(Dataset entries)

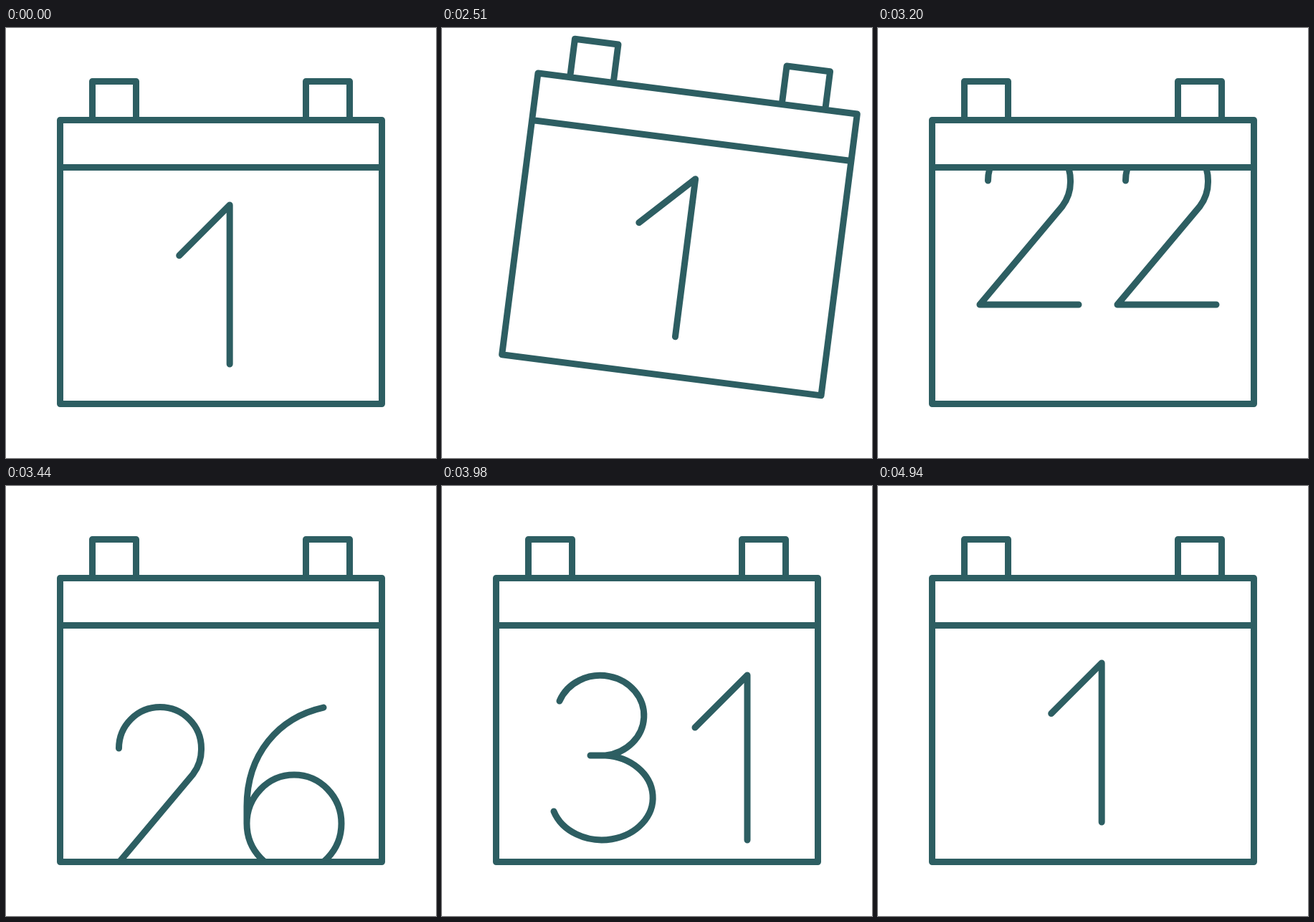
Animation of 600x600 px, one loop 4970 ms. Source, as an HTML page with a canvas:

```html
<!DOCTYPE html>
<html lang="en">
<head>
<meta charset="utf-8">
<title>Calendar</title>
<style>
  html, body { margin: 0; width: 100%; height: 100%; overflow: hidden; background: #fff; }
  canvas { display: block; width: 600px; height: 600px; }
</style>
</head>
<body>
<canvas id="stage" width="600" height="600"></canvas>
<script>
const ctx = document.getElementById('stage').getContext('2d');
const LOOP = 4970, START = 2030, STEP = 30;
const INK = '#2d5e62', STROKE = 9;
const SPACING = 700, LAST = 32, BASELINE = 469;

// Digits: advance, left bearing, outline (baseline at 0, 230 tall)
const DIGITS = [
  [188, 35, 'M0-115a67 115 0 1 1 134 0a67 115 0 1 1-134 0'],
  [166, 34, 'M0-157L73-230V0'],
  [192, 27, 'M11.5-173A57.5 57.5 0 0 1 126.5-173A57.5 57.5 0 0 1 115-137L0 0H138'],
  [190, 27, 'M8-194A61 56 0 1 1 72-118H51M72-118A71 59 0 1 1 0-40'],
  [192, 27, 'M104 0V-230L0-62H138'],
  [190, 27, 'M122-230H30L17-130A72 72 0 1 1 0-32'],
  [184, 25, 'M107-230C44-216 0-165 0-92V-68a66 68 0 1 1 132 0a66 68 0 1 1-132 0'],
  [188, 27, 'M0-230H134L40 0'],
  [192, 27, 'M69-124a54 53 0 1 1 .1 0M69-124a66 62 0 1 0 .1 0'],
  [184, 30, 'M132-162a66 68 0 1 1-132 0a66 68 0 1 1 132 0V-138C132-65 88-14 25 0']
].map(([advance, bearing, d]) => ({ advance, bearing, path: new Path2D(d) }));

const CALENDAR = new Path2D(
  'M75.5 128.5H524.5V524.5H75.5ZM75.5 194.5H524.5' +
  'M120.5 128.5V74.5H181.5V128.5M418.5 128.5V74.5H479.5V128.5');

// Keys: time in ms, value
const TILT = [[2000, 0], [2030, .25], [2375, 8], [2510, 7.3], [2860, -1.9], [3080, 0]];
const SCROLL = [[2510, 21700], [2700, 19000], [2900, 12800], [3200, 7083], [3680, 2207],
  [3980, 675], [4098, 415], [4203, 275], [4560, -14.5], [4730, -2], [4820, 1.5], [4940, 0]];

// Smooth curve through the keys, flat at turning points and ends
function curve(keys, t) {
  const end = keys.length - 1;
  if (t <= keys[0][0]) return keys[0][1];
  if (t >= keys[end][0]) return keys[end][1];
  const span = i => keys[i + 1][0] - keys[i][0];
  const rate = i => (keys[i + 1][1] - keys[i][1]) / span(i);
  const slope = i => {
    if (i === 0 || i === end || rate(i - 1) * rate(i) <= 0) return 0;
    return (span(i) * rate(i - 1) + span(i - 1) * rate(i)) / (span(i) + span(i - 1));
  };
  const i = keys.findIndex(k => k[0] > t) - 1;
  const h = span(i), u = (t - keys[i][0]) / h, v = 1 - u;
  return keys[i][1] * v * v * (1 + 2 * u) + keys[i + 1][1] * u * u * (3 - 2 * u)
    + h * u * v * (slope(i) * v - slope(i + 1) * u);
}

function drawNumber(n, y) {
  const digits = [...String(n)].map(c => DIGITS[c]);
  const scale = n > 9 ? 1 : .965;
  let x = -digits.reduce((sum, d) => sum + d.advance, 0) / 2;
  ctx.save();
  ctx.translate(n > 9 ? 307 : 289, y);
  ctx.scale(scale, scale);
  ctx.lineWidth = STROKE / scale;
  for (const d of digits) {
    ctx.save();
    ctx.translate(x + d.bearing, 0);
    ctx.stroke(d.path);
    ctx.restore();
    x += d.advance;
  }
  ctx.restore();
}

function draw(t) {
  const tilt = curve(TILT, t), top = BASELINE - curve(SCROLL, t);
  const pivotY = tilt > 0 ? 554 : 309;
  ctx.fillStyle = '#fff';
  ctx.fillRect(0, 0, 600, 600);
  ctx.save();
  ctx.strokeStyle = INK;
  ctx.lineWidth = STROKE;
  ctx.lineCap = ctx.lineJoin = 'round';
  ctx.translate(618, pivotY);
  ctx.rotate(tilt * Math.PI / 180);
  ctx.translate(-618, -pivotY);
  ctx.stroke(CALENDAR);
  ctx.beginPath();
  ctx.rect(77, 197, 446, 325);
  ctx.clip();
  for (let n = 1; n <= LAST; n++) {
    const y = top + (LAST - n) * SPACING;
    if (y > 190 && y < 760) drawNumber(n === LAST ? 1 : n, y);
  }
  ctx.restore();
}

function tick() {
  const t = performance.now() % LOOP;
  draw(t < START ? 0 : START + Math.floor((t - START) / STEP) * STEP);
  requestAnimationFrame(tick);
}
tick();
</script>
</body>
</html>
```
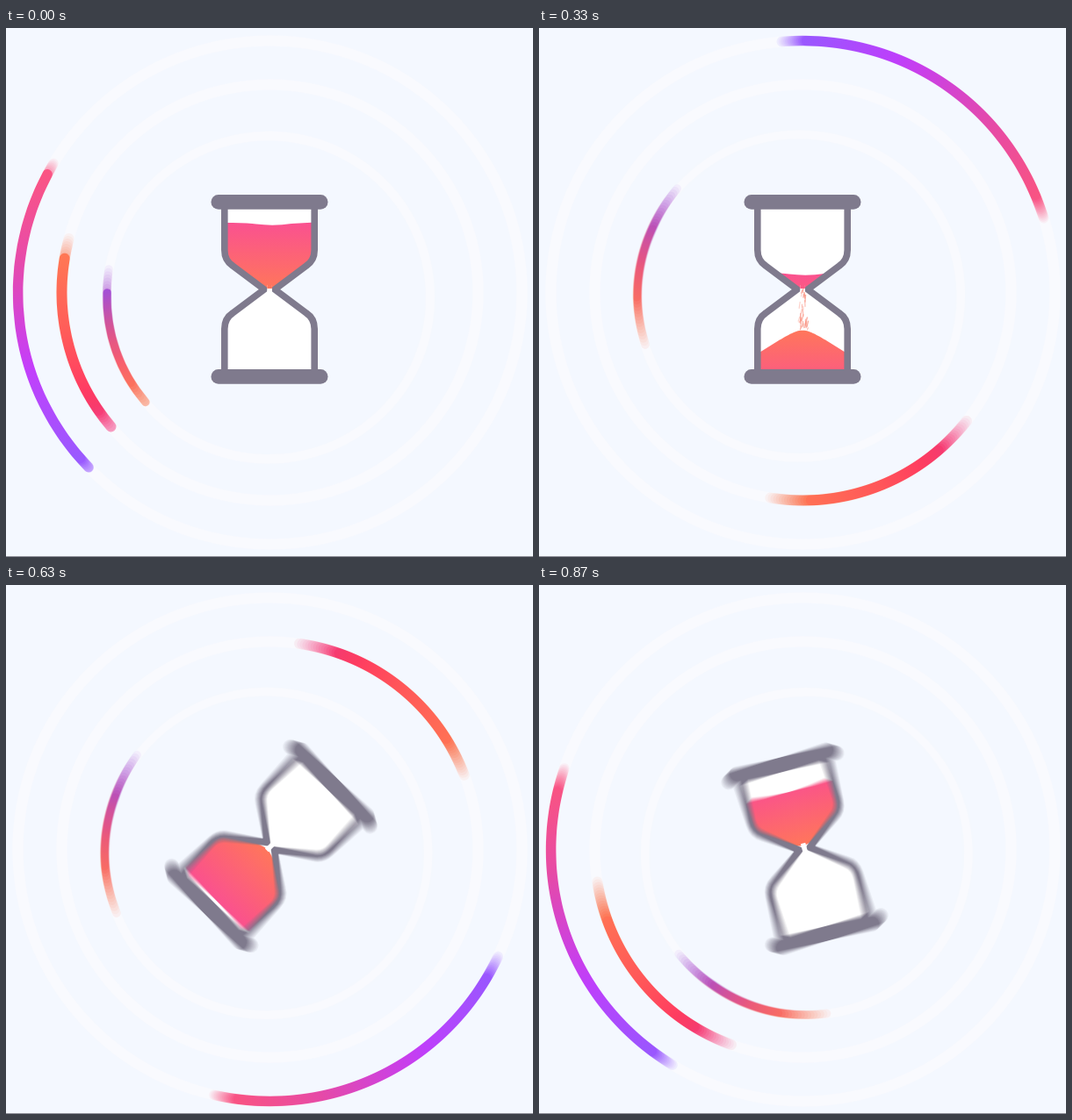
An HTML page with a canvas for the animation above (0.9 s loop, 600 by 603 pixels).

```html
<!DOCTYPE html>
<html lang="en">
<head>
<meta charset="utf-8">
<title>Hourglass loader</title>
<style>
  html, body { margin: 0; width: 100%; height: 100%; overflow: hidden; background: #f4f8ff; }
  canvas { display: block; }
</style>
</head>
<body>
<canvas id="stage" width="600" height="603"></canvas>
<script>
const LOOP = 900, STEP = 30, SHUTTER = 15, SAMPLES = 16;
const GRAY = '#7f7a8d', PINK = '#fa5190', CORAL = '#ff765b';
const W = 600, H = 603;

const stage = document.getElementById('stage').getContext('2d');
const scene = document.createElement('canvas');
scene.width = W;
scene.height = H;
const ctx = scene.getContext('2d');

// Angles in degrees, speed in degrees per ms; stops run from trailing to leading end.
const RINGS = [
  { x: 300.5, y: 301.5, r: 287, track: 12.5, width: 11.5, half: 36, start: 172, speed: 0.4, offset: 0,
    stops: [[0, '#9a5cff'], [0.36, '#c83ffb'], [0.72, '#ea4cab'], [1, '#fc5684']] },
  { x: 300.5, y: 301.5, r: 237, track: 12.5, width: 12, half: 24.8, start: 164.6, speed: 0.8, offset: 0,
    stops: [[0, '#f6458a'], [0.14, '#ff3a66'], [0.6, '#ff6459'], [1, '#ff7d55']] },
  { x: 300.8, y: 300.7, r: 184.2, track: 11, width: 9.5, half: 21, start: 160.7, speed: 1.186, offset: 6.8,
    stops: [[0, '#ff8058'], [0.4, '#f75c76'], [0.7, '#d2559f'], [1, '#a050e0']] }
];

const rad = deg => deg * Math.PI / 180;
const clamp = (v, lo, hi) => Math.min(hi, Math.max(lo, v));

function gradient(y0, y1, stops) {
  const g = ctx.createLinearGradient(0, y0, 0, y1);
  stops.forEach(([at, color]) => g.addColorStop(at, color));
  return g;
}

function randomFrom(seed) {
  return () => {
    seed = (seed * 1664525 + 1013904223) % 4294967296;
    return seed / 4294967296;
  };
}

function drawRing(ring, t) {
  const half = rad(ring.half), reach = ring.r * Math.sin(half);
  ctx.save();
  ctx.translate(ring.x, ring.y);
  ctx.rotate(rad(ring.start + ring.speed * t));
  ctx.translate(ring.offset * Math.cos(rad(-58.5)), ring.offset * Math.sin(rad(-58.5)));
  ctx.strokeStyle = '#f9fafe';
  ctx.lineWidth = ring.track;
  ctx.beginPath();
  ctx.arc(0, 0, ring.r, 0, Math.PI * 2);
  ctx.stroke();
  ctx.strokeStyle = gradient(-reach, reach, ring.stops);
  ctx.lineWidth = ring.width;
  ctx.lineCap = 'round';
  ctx.beginPath();
  ctx.arc(0, 0, ring.r, -half, half);
  ctx.stroke();
  ctx.restore();
}

function wall(side) {
  const x = d => 300 + side * d;
  return new Path2D(`M${x(51.2)} 206 V253 Q${x(51.2)} 265 ${x(42)} 271 L${x(6)} 298
    L${x(42)} 325 Q${x(51.2)} 331 ${x(51.2)} 343 V390`);
}

const WALLS = [wall(-1), wall(1)];
const INSIDE = new Path2D(`M248.8 206 V253 Q248.8 265 258 271 L294 298 L258 325 Q248.8 331 248.8 343 V390
  H351.2 V343 Q351.2 331 342 325 L306 298 L342 271 Q351.2 265 351.2 253 V206 Z`);

function drawTopSand(level) {
  ctx.fillStyle = gradient(level, level + 75, [[0, PINK], [1, CORAL]]);
  ctx.beginPath();
  ctx.moveTo(248, level);
  ctx.quadraticCurveTo(275, level - 0.5, 285, level + 1.5);
  ctx.quadraticCurveTo(305, level + 4, 325, level + 1);
  ctx.lineTo(352, level - 0.5);
  ctx.lineTo(352, 298);
  ctx.lineTo(248, 298);
  ctx.fill();
}

function drawBottomSand(t) {
  const peak = Math.max(302, 390 - 0.1375 * t);
  const gap = clamp((t - 615) * 0.156, 0, 21);
  const base = 389 - gap;
  ctx.fillStyle = gradient(peak, Math.max(base, peak + 74), [[0, CORAL], [1, PINK]]);
  ctx.beginPath();
  ctx.moveTo(248, base);
  for (let dx = -52; dx <= 52; dx += 2) {
    const y = peak + (Math.hypot(dx, 12) - 12) * 0.66;
    ctx.lineTo(300 + dx, Math.min(base, y));
  }
  ctx.lineTo(352, base);
  ctx.quadraticCurveTo(300, base - Math.min(6, gap), 248, base);
  ctx.fill();
}

// Falling grains: short slanted strokes, reshuffled at every step.
function drawStream(t) {
  if (t <= 0 || t > 470) return;
  const peak = 390 - 0.1375 * t;
  const fade = clamp((470 - t) / 60, 0, 1);
  const end = Math.min(297 + 0.57 * t, peak - 1, 297 + 80 * fade * fade + 8 * fade);
  const random = randomFrom(t * 7919 + 17);
  ctx.lineCap = 'round';
  ctx.strokeStyle = '#f9907f';
  ctx.lineWidth = 1.2;
  const count = Math.round((end - 297) * 0.75);
  for (let i = 0; i < count; i++) {
    const y = 297 + random() * (end - 297);
    const spread = 2.2 + 3.2 * clamp((y - 297) / 22, 0, 1) * fade;
    const x = 301.5 + (random() * 2 - 1) * spread;
    ctx.globalAlpha = 0.35 + 0.45 * random();
    ctx.beginPath();
    ctx.moveTo(x, y);
    ctx.lineTo(x - 2 + random() * 2.5, Math.min(end, y + 3 + random() * 5));
    ctx.stroke();
  }
  ctx.globalAlpha = 1;
}

function drawHourglass(t, angle) {
  const level = 222 + 0.173 * t;
  ctx.save();
  ctx.translate(301, 299.5);
  ctx.rotate(rad(angle));
  ctx.translate(-301, -299.5);

  ctx.fillStyle = '#fff';
  ctx.fill(INSIDE);
  ctx.save();
  ctx.clip(INSIDE);
  if (level < 297) drawTopSand(level);
  drawBottomSand(t);
  ctx.restore();

  ctx.strokeStyle = GRAY;
  ctx.lineWidth = 7.6;
  ctx.lineCap = 'butt';
  ctx.lineJoin = 'round';
  WALLS.forEach(path => ctx.stroke(path));
  ctx.fillStyle = '#fff';
  ctx.fillRect(297.3, 293, 5.6, 11.5);
  if (level < 297) {
    ctx.fillStyle = gradient(level, level + 75, [[0, PINK], [1, CORAL]]);
    ctx.fillRect(297.3, 292, 5.6, 5);
  }
  drawStream(t);

  ctx.fillStyle = GRAY;
  for (const y of [190, 389]) {
    ctx.beginPath();
    ctx.roundRect(233.5, y, 133, 16.7, 8.3);
    ctx.fill();
  }
  ctx.restore();
}

function drawScene(t, sub) {
  ctx.fillStyle = '#f4f8ff';
  ctx.fillRect(0, 0, W, H);
  RINGS.forEach(ring => drawRing(ring, sub));
  drawHourglass(t, Math.max(0, sub - 540) * 0.5);
  ctx.fillStyle = '#8c8c96';
  ctx.fillRect(0, 602, W, 1);
}

// Averages several moments within the shutter for motion blur.
function render(t) {
  for (let i = 0; i < SAMPLES; i++) {
    const sub = t + SHUTTER * ((i + 0.5) / SAMPLES - 0.5);
    drawScene(t, Math.max(0, sub));
    stage.globalAlpha = 1 / (i + 1);
    stage.drawImage(scene, 0, 0);
  }
}

let shown = -1;
const began = performance.now();

function tick() {
  const elapsed = (performance.now() - began) % LOOP;
  const t = Math.floor(elapsed / STEP) * STEP;
  if (t !== shown) {
    shown = t;
    render(t);
  }
  requestAnimationFrame(tick);
}
tick();
</script>
</body>
</html>
```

> TASK TO CARRY OUT
Number of lines holding "block" in the data: give it, with nothing else.

> RESULT FOR THIS EXERCISE
2